Doxorubicin has immunosuppressive effects. It inhibits the titre of haemolytic and haemagglutinating antibodies in mice immunised with sheep red blood cells. Similar evidence in man indicates that doxorubicin is a powerful, but temporary immunosuppressant agent.
Doxorubicin is a cell cycle, phase non-specific cytotoxic drug.
The toxic effects of doxorubicin on the bone marrow appear to be related to its action on proliferating myeloid cells. The cardiotoxicity of doxorubicin is probably mediated by different mechanisms. Although, in animal systems, doxorubicin does inhibit DNA synthesis in cardiac muscle, it is probable that cardiotoxicity is not directly related to inhibition of cardiac muscle replication. There are some data which suggest that it is due to the generation of free radicals which damage cardiac muscle in some uncertain way. These data also suggest that concurrent administration of Vitamin E and other free radical acceptors may prevent cardiotoxicity in experimental animal systems without impairing its antitumour efficacy. These studies need confirmation but they do suggest that it may be possible to divorce the antitumour effects of the drug from its cumulative cardiotoxic effects.
The specificity of doxorubicin toxicity appears to be related primarily to proliferative activity of normal tissue. Thus, bone marrow, gastrointestinal tract and gonads are the main normal tissues damaged.
Clinical Trials: No data available.
Pharmacokinetics: Absorption/Distribution: ADRIAMYCIN is not suitable for oral administration as less than 5% of the drug is absorbed.
Pharmacokinetic studies show the intravenous administration of normal or radiolabelled ADRIAMYCIN (doxorubicin hydrochloride) for injection is followed by rapid plasma clearance and significant tissue binding. No information on plasma-protein binding of doxorubicin is available. Doxorubicin does not cross the blood brain barrier.
Metabolism: The metabolism and disposition of doxorubicin is still to be defined. The drug is metabolised predominantly by the liver to adriamycinol and several aglycone metabolites. It should be noted that several of the metabolites are cytotoxic. However, it is not certain whether any are more cytotoxic than the parent compound. High levels of metabolites appear rapidly in plasma and undergo a distribution phase with a measurable short initial half-life. Metabolism may be impaired in patients with abnormal liver function.
The disappearance of doxorubicin and its metabolites from the plasma follows a triphasic pharmacokinetic pattern with a mean half-life of the first phase of 12 minutes, of a second phase of 3.3 hours and a prolonged third phase of 29.6 hours.

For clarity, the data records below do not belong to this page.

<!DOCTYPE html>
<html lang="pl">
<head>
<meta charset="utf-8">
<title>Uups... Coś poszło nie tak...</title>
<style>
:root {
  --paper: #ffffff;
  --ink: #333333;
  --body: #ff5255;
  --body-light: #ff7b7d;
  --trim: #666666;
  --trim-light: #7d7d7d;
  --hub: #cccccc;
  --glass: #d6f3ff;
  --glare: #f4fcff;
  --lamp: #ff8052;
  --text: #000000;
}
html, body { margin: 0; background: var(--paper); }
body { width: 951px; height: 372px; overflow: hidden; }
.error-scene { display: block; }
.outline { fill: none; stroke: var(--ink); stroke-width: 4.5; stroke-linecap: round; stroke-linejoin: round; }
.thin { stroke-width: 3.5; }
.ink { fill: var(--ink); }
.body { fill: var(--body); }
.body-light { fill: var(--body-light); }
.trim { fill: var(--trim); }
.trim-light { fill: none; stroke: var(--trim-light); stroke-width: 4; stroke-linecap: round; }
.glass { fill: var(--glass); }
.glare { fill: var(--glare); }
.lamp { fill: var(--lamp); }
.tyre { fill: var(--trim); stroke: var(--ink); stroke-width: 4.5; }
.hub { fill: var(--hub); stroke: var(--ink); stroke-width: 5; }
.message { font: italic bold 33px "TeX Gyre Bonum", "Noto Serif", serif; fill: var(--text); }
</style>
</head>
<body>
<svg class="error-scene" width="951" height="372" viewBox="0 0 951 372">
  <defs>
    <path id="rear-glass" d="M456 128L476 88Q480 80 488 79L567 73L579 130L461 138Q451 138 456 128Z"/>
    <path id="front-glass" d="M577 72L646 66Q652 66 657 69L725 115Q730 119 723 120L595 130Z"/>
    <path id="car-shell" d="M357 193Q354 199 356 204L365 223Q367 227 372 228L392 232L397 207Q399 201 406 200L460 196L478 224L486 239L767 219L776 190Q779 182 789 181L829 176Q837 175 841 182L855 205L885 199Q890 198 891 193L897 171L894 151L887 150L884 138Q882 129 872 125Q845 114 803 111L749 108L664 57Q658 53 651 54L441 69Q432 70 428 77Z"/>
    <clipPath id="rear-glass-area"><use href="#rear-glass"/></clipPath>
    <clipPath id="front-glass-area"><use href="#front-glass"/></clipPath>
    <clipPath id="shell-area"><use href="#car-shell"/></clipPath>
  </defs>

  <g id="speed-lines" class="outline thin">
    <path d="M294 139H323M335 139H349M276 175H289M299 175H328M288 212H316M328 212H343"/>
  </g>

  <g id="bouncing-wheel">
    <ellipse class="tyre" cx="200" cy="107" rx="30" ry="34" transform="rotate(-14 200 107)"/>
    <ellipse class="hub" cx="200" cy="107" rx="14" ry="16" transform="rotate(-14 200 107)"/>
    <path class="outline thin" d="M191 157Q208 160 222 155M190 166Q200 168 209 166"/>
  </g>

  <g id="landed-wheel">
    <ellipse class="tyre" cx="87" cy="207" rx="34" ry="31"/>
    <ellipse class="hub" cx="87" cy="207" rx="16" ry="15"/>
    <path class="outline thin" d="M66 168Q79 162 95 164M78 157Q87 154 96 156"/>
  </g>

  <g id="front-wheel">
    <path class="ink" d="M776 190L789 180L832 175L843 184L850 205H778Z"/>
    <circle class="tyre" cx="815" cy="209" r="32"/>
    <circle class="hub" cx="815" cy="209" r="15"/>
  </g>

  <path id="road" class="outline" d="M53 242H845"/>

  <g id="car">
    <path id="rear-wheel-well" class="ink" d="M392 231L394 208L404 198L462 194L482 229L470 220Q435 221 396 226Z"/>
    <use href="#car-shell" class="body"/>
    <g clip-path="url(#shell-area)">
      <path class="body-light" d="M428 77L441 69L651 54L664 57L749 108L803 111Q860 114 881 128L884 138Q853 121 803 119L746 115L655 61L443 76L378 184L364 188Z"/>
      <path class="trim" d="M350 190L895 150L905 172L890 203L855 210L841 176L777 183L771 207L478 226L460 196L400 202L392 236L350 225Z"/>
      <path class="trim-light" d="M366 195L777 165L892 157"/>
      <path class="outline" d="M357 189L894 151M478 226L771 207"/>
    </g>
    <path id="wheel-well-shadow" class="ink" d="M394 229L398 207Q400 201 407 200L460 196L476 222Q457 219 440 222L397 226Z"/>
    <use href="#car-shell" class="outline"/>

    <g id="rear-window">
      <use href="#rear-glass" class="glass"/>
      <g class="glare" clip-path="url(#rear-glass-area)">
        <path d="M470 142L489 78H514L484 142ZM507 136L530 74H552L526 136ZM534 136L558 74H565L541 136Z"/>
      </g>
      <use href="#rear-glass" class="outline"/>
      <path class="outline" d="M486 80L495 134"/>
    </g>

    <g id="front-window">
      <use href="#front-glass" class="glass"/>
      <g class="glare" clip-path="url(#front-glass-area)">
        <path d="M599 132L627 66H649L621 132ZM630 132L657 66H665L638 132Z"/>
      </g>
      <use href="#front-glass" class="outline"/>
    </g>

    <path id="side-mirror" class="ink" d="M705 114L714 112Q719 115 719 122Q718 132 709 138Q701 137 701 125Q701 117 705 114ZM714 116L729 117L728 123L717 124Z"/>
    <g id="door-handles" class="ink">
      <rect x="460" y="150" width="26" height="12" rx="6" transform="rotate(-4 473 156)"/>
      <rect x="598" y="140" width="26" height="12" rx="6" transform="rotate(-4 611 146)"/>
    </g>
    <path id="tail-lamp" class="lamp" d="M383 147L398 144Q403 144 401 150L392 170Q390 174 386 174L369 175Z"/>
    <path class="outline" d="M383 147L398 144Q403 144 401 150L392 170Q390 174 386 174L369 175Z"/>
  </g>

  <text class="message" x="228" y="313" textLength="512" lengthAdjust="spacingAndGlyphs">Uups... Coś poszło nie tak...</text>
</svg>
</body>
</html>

Excretion: Urinary excretion, as determined by fluorimetric methods, accounts for approximately 4%-5% of the administered dose in five days. Biliary excretion represents the major excretion route, 40%-50% of the administered dose being recovered in the bile or the faeces in seven days. Impairment of liver function results in slower excretion, and consequently, increased retention and accumulation in plasma and tissues.

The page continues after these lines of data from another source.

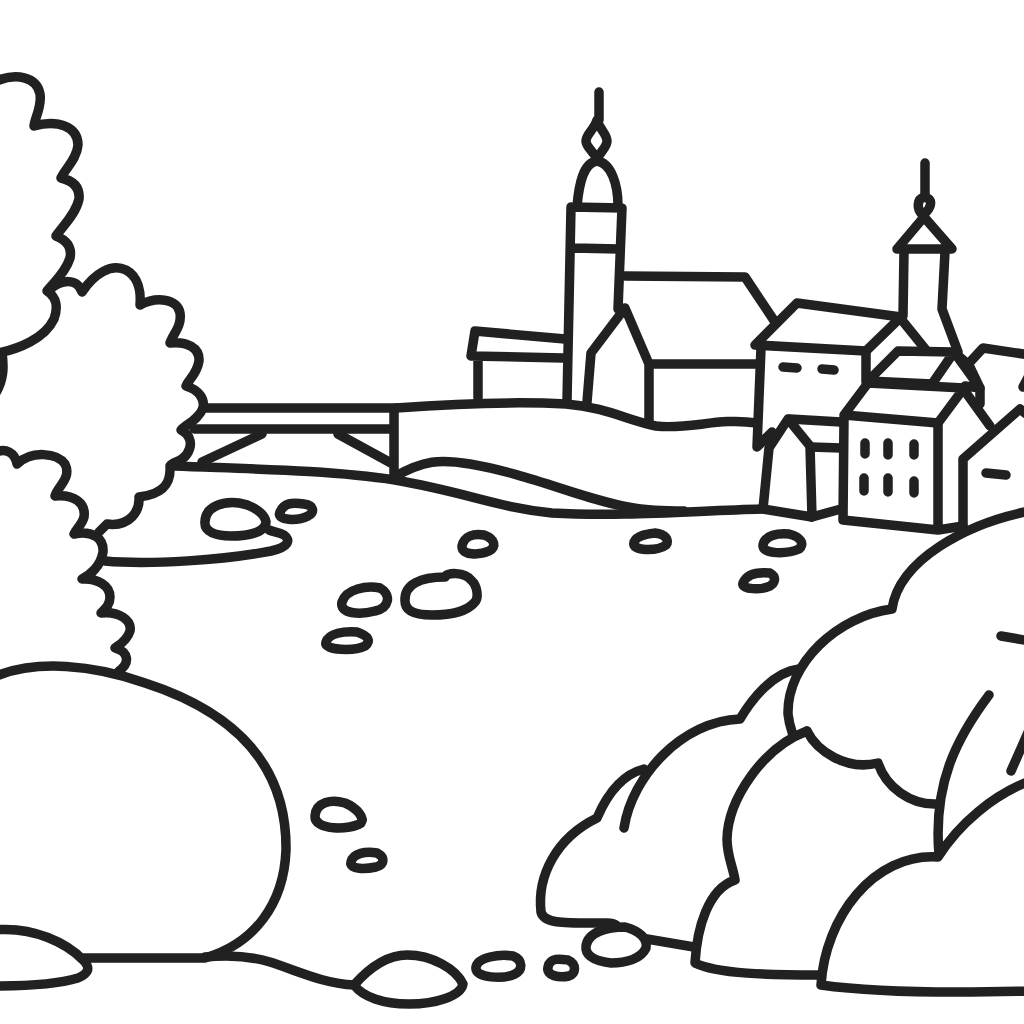
<!DOCTYPE html>
<html lang="en">
<head>
<meta charset="utf-8">
<title>Riverside town colouring page</title>
<style>
:root { --paper: #ffffff; --ink: #212122; }
html, body { margin: 0; background: var(--paper); overflow: hidden; }
.page { display: block; width: 1024px; height: 1024px; background: var(--paper); }
.lines { fill: none; stroke: var(--ink); stroke-width: 9.5; stroke-linecap: round; stroke-linejoin: round; }
.solid { fill: var(--paper); }
</style>
</head>
<body>
<svg class="page" viewBox="0 0 1024 1024" role="img" aria-label="Line drawing of a town with two towers beside a rocky river">
<g class="lines">

<g id="river-bank">
<path d="M396 408C450 404 510 401 566 404C605 407 630 421 656 426C690 430 718 417 757 423"/>
<path d="M175 466C250 469 330 470 395 480C465 492 500 508 552 513C620 517 690 511 762 509"/>
<path d="M394 477C424 460 440 459 470 464C530 474 590 502 634 508C650 511 668 511 684 511"/>
</g>

<g id="bridge">
<path d="M203 408H396M194 429H392M394 410V477"/>
<path d="M202 462L262 434M338 434L391 463"/>
</g>

<g id="church">
<path d="M599 92V120"/>
<path d="M597 120C594 130 586 134 586 141C586 147 593 151 597 159C601 151 607 147 607 141C607 134 600 130 597 120Z"/>
<path d="M577 206C579 184 583 163 597 161C611 163 618 184 618 206"/>
<path d="M571 207L622 208L618 309M571 207L567 401M573 248L619 249"/>
<path d="M625 276L745 277L775 322"/>
<path d="M587 402L591 353L625 308L649 364V420M649 364H757"/>
<path d="M565 339L475 331L471 356L563 358M478 358V398"/>
</g>

<g id="small-tower">
<path d="M925 163V195"/>
<path d="M923 215C916 209 917 199 924 197C933 198 933 207 923 215Z"/>
<path d="M924 217L897 249H952Z"/>
<path d="M904 252L903 316M945 252L942 309L958 352"/>
</g>

<g id="long-house">
<path d="M755 345L797 303L901 317L866 351Z"/>
<path d="M761 348L757 447L772 432M866 352V382M901 319L926 350"/>
<path d="M783 367L797 368M822 369L834 370"/>
</g>

<g id="back-houses">
<path d="M868 381L898 351L954 352L980 388M868 381L932 384L952 355M954 352L969 365L980 388L965 386"/>
<path d="M971 361L983 348L1030 355M980 388V404M1030 374L1023 387"/>
</g>

<g id="front-house">
<path d="M844 415L868 383L964 388L938 423Z"/>
<path d="M844 418L843 520L938 530V424M964 390L990 426M938 530L963 526"/>
<path d="M865 443V454M888 443V455M914 444V455M864 478V491M888 478V492M914 481V493"/>
</g>

<g id="shed">
<path d="M763 509L769 448L788 419L810 446L812 517Z"/>
<path d="M790 419L841 422M811 447L841 448M812 517L841 509"/>
</g>

<g id="right-house">
<path d="M963 525V459L1020 409L1030 417M986 473L1006 475"/>
</g>

<g id="trees">
<path d="M-6 82C16 72 37 77 40 94C42 107 35 117 34 126C58 119 78 127 78 145C77 159 65 169 61 178C74 181 80 188 79 199C76 214 62 227 56 236C68 241 72 248 70 258C65 274 52 284 47 291C57 297 58 308 54 319C45 338 20 349 -6 354"/>
<path d="M49 290C62 279 77 278 82 292C94 274 111 263 126 270C139 277 141 293 140 305C157 296 178 299 180 313C182 326 173 334 170 343C187 341 200 348 199 361C197 374 189 379 186 386C199 390 205 399 203 408C199 419 187 424 181 430C191 435 193 445 187 454C181 463 173 461 170 466C171 481 166 494 139 497C140 511 130 527 107 524L99 532"/>
<path d="M2 353C4 367 4 381 -6 396"/>
<path d="M-6 453C6 447 15 453 17 464C32 450 57 453 65 464C72 478 57 487 55 496C74 494 86 503 84 517C82 525 76 529 74 534C92 530 104 538 103 552C101 566 90 575 82 579C98 578 110 586 110 597C110 605 105 609 101 613C119 611 132 620 130 631C127 641 119 645 115 648C129 652 130 663 119 671"/>
</g>

<g id="river-stones">
<path d="M105 561C150 565 225 560 271 551C289 547 291 540 284 535C279 532 274 532 269 530"/>
<path class="solid" d="M205 522C205 507 222 501 239 503C253 505 265 514 266 522C265 532 250 536 231 536C216 536 204 532 205 522Z"/>
<path d="M280 512C284 503 292 502 304 504C314 505 315 512 308 516C298 521 276 521 280 512Z"/>
<path d="M462 546C464 536 474 533 484 535C495 539 497 547 489 551C480 555 461 556 462 546Z"/>
<path d="M634 542C637 535 647 534 655 533C665 534 670 540 666 545C658 551 631 552 634 542Z"/>
<path d="M763 545C765 535 778 533 789 534C801 537 805 544 799 549C788 554 762 555 763 545Z"/>
<path d="M743 583C747 573 759 572 770 573C777 577 775 583 770 586C762 590 741 590 743 583Z"/>
<path d="M342 602C346 589 367 585 380 588C392 595 389 608 375 611C360 615 339 614 342 602Z"/>
<path d="M405 601C404 584 421 577 445 577C446 572 465 572 471 580C478 586 479 599 474 603C466 612 450 615 432 615C416 615 405 611 405 601Z"/>
<path d="M326 642C329 633 344 631 357 632C369 636 371 641 365 646C355 651 323 651 326 642Z"/>
<path d="M315 816C316 802 331 799 345 803C357 808 365 818 361 823C351 830 314 831 315 816Z"/>
<path d="M351 862C353 853 366 851 377 853C386 858 384 865 376 867C366 869 349 870 351 862Z"/>
</g>

<g id="left-boulder">
<path class="solid" d="M-6 677C36 659 94 665 145 683C235 712 287 765 286 850C284 904 254 944 205 958L84 958"/>
<path class="solid" d="M-6 930C34 926 68 944 83 960C92 969 87 974 78 978C55 985 25 986 -6 986"/>
<path d="M205 957C225 955 247 955 270 962C298 971 325 984 354 985"/>
<path class="solid" d="M354 985C370 967 388 955 407 955C432 955 456 969 463 984C461 996 436 1004 409 1004C383 1004 363 997 354 985Z"/>
</g>

<g id="shore-pebbles">
<path d="M476 967C478 957 499 954 513 956C523 960 523 970 515 974C505 979 474 979 476 967Z"/>
<path d="M548 967C550 957 561 959 568 960C577 964 576 974 569 976C559 978 546 976 548 967Z"/>
</g>

<g id="right-rocks">
<path d="M1030 511C967 523 899 560 892 609C838 616 787 663 788 714C789 724 791 729 793 735"/>
<path d="M799 669C773 672 752 699 740 719C682 721 632 776 624 828"/>
<path d="M644 769C620 775 606 797 597 818C556 838 537 876 541 912C544 924 565 923 602 923C609 923 612 922 616 925M647 939L694 947"/>
<path class="solid" d="M586 946C588 932 607 927 625 927C640 931 648 939 646 948C641 959 626 963 611 963C595 961 585 956 586 946Z"/>
<path d="M807 731C762 748 728 800 727 839C727 856 733 867 735 880C708 889 697 928 695 963C717 974 771 975 817 975"/>
<path d="M807 731C817 751 846 771 878 763C886 787 910 805 937 804"/>
<path d="M989 695C956 739 933 784 939 855M1030 641L1001 636M1030 728L1011 771"/>
<path d="M1030 781C993 795 959 824 938 857C873 853 825 918 821 985C878 993 958 993 1030 991"/>
</g>

</g>
</svg>
</body>
</html>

Toxicology: Preclinical safety data: Genotoxicity: Doxorubicin was genotoxic in a battery of in vitro or in vivo tests. An increase in the incidence of mammary tumours was reported in rats, and a trend for delay or arrest of follicular maturation was seen in female dogs. Doxorubicin and related compounds have been shown to have mutagenic properties when tested in experimental models.
Carcinogenicity: Doxorubicin and related compounds have been shown to have carcinogenic properties when tested in experimental models.